• _Work instruction_
Please reproduce the data exactly, though every picture must stay out.

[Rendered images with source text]
-=-=-

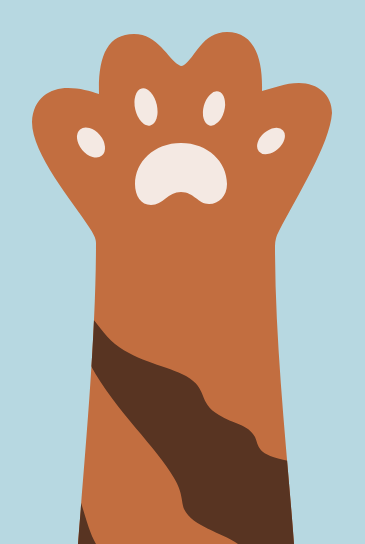
<!DOCTYPE html>
<html lang="en">
<head>
<meta charset="utf-8">
<title>Raised cat paw</title>
<style>
:root {
  --sky: #b7d8e1;
  --fur: #c26e40;
  --stripe: #583422;
  --pad: #f4e9e3;
}
html, body { margin: 0; overflow: hidden; background: var(--sky); }
.poster { display: block; width: 365px; height: 544px; }
.sky { fill: var(--sky); }
.fur { fill: var(--fur); }
.stripes { fill: var(--stripe); }
.pads { fill: var(--pad); }
</style>
</head>
<body>
<svg class="poster" viewBox="0 0 365 544" role="img" aria-label="A raised ginger cat paw with brown stripes and pale pads">
  <defs>
    <path id="paw" d="M78 544C84 465 96 340 96 243C96 238 93 233 89 227C73 202 32 154 32 122C33 98 50 88 68 88C80 88 90 91 99 94C98 57 107 34 134 34C158 34 168 59 179 65Q181 67 184 65C195 58 202 32 227 32C252 32 263 54 262 91C274 88 285 83 299 83C318 83 332 95 332 113C330 144 296 198 279 231Q275 238 275 246C275 345 287 450 294 544Z"/>
    <clipPath id="paw-outline"><use href="#paw"/></clipPath>
  </defs>
  <rect class="sky" width="365" height="544"/>
  <use class="fur" href="#paw"/>
  <g class="stripes" clip-path="url(#paw-outline)">
    <path d="M88 314C97 322 104 335 115 344C138 362 168 366 186 376C209 389 197 402 219 415C233 424 248 424 255 437C259 446 256 455 289 461L310 462V544H238C221 532 193 527 184 509C181 501 183 493 174 478C158 449 115 410 91 366L80 350Z"/>
    <path d="M78 494C84 510 88 530 96 544H70Z"/>
  </g>
  <g class="pads">
    <ellipse cx="146" cy="107" rx="11" ry="19" transform="rotate(-13 146 107)"/>
    <ellipse cx="214" cy="108.500" rx="10.500" ry="17.500" transform="rotate(15 214 108.500)"/>
    <ellipse cx="91" cy="142.500" rx="11.500" ry="17" transform="rotate(-40 91 142.500)"/>
    <ellipse cx="271" cy="141" rx="10.500" ry="16" transform="rotate(49 271 141)"/>
    <path d="M181 143C208 143 227 162 227 184C227 196 219 204 209 204C198 204 194 192 181 192C168 192 163 205 151 205C141 205 135 196 135 184C135 162 154 143 181 143Z"/>
  </g>
</svg>
</body>
</html>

-=-=-

• _Response area_
<!DOCTYPE html>
<html lang="en">
<head>
<meta charset="utf-8">
<title>Raised cat paw</title>
<style>
:root {
  --sky: #b7d8e1;
  --fur: #c26e40;
  --stripe: #583422;
  --pad: #f4e9e3;
}
html, body { margin: 0; overflow: hidden; background: var(--sky); }
.poster { display: block; width: 365px; height: 544px; }
.sky { fill: var(--sky); }
.fur { fill: var(--fur); }
.stripes { fill: var(--stripe); }
.pads { fill: var(--pad); }
</style>
</head>
<body>
<svg class="poster" viewBox="0 0 365 544" role="img" aria-label="A raised ginger cat paw with brown stripes and pale pads">
  <defs>
    <path id="paw" d="M78 544C84 465 96 340 96 243C96 238 93 233 89 227C73 202 32 154 32 122C33 98 50 88 68 88C80 88 90 91 99 94C98 57 107 34 134 34C158 34 168 59 179 65Q181 67 184 65C195 58 202 32 227 32C252 32 263 54 262 91C274 88 285 83 299 83C318 83 332 95 332 113C330 144 296 198 279 231Q275 238 275 246C275 345 287 450 294 544Z"/>
    <clipPath id="paw-outline"><use href="#paw"/></clipPath>
  </defs>
  <rect class="sky" width="365" height="544"/>
  <use class="fur" href="#paw"/>
  <g class="stripes" clip-path="url(#paw-outline)">
    <path d="M88 314C97 322 104 335 115 344C138 362 168 366 186 376C209 389 197 402 219 415C233 424 248 424 255 437C259 446 256 455 289 461L310 462V544H238C221 532 193 527 184 509C181 501 183 493 174 478C158 449 115 410 91 366L80 350Z"/>
    <path d="M78 494C84 510 88 530 96 544H70Z"/>
  </g>
  <g class="pads">
    <ellipse cx="146" cy="107" rx="11" ry="19" transform="rotate(-13 146 107)"/>
    <ellipse cx="214" cy="108.500" rx="10.500" ry="17.500" transform="rotate(15 214 108.500)"/>
    <ellipse cx="91" cy="142.500" rx="11.500" ry="17" transform="rotate(-40 91 142.500)"/>
    <ellipse cx="271" cy="141" rx="10.500" ry="16" transform="rotate(49 271 141)"/>
    <path d="M181 143C208 143 227 162 227 184C227 196 219 204 209 204C198 204 194 192 181 192C168 192 163 205 151 205C141 205 135 196 135 184C135 162 154 143 181 143Z"/>
  </g>
</svg>
</body>
</html>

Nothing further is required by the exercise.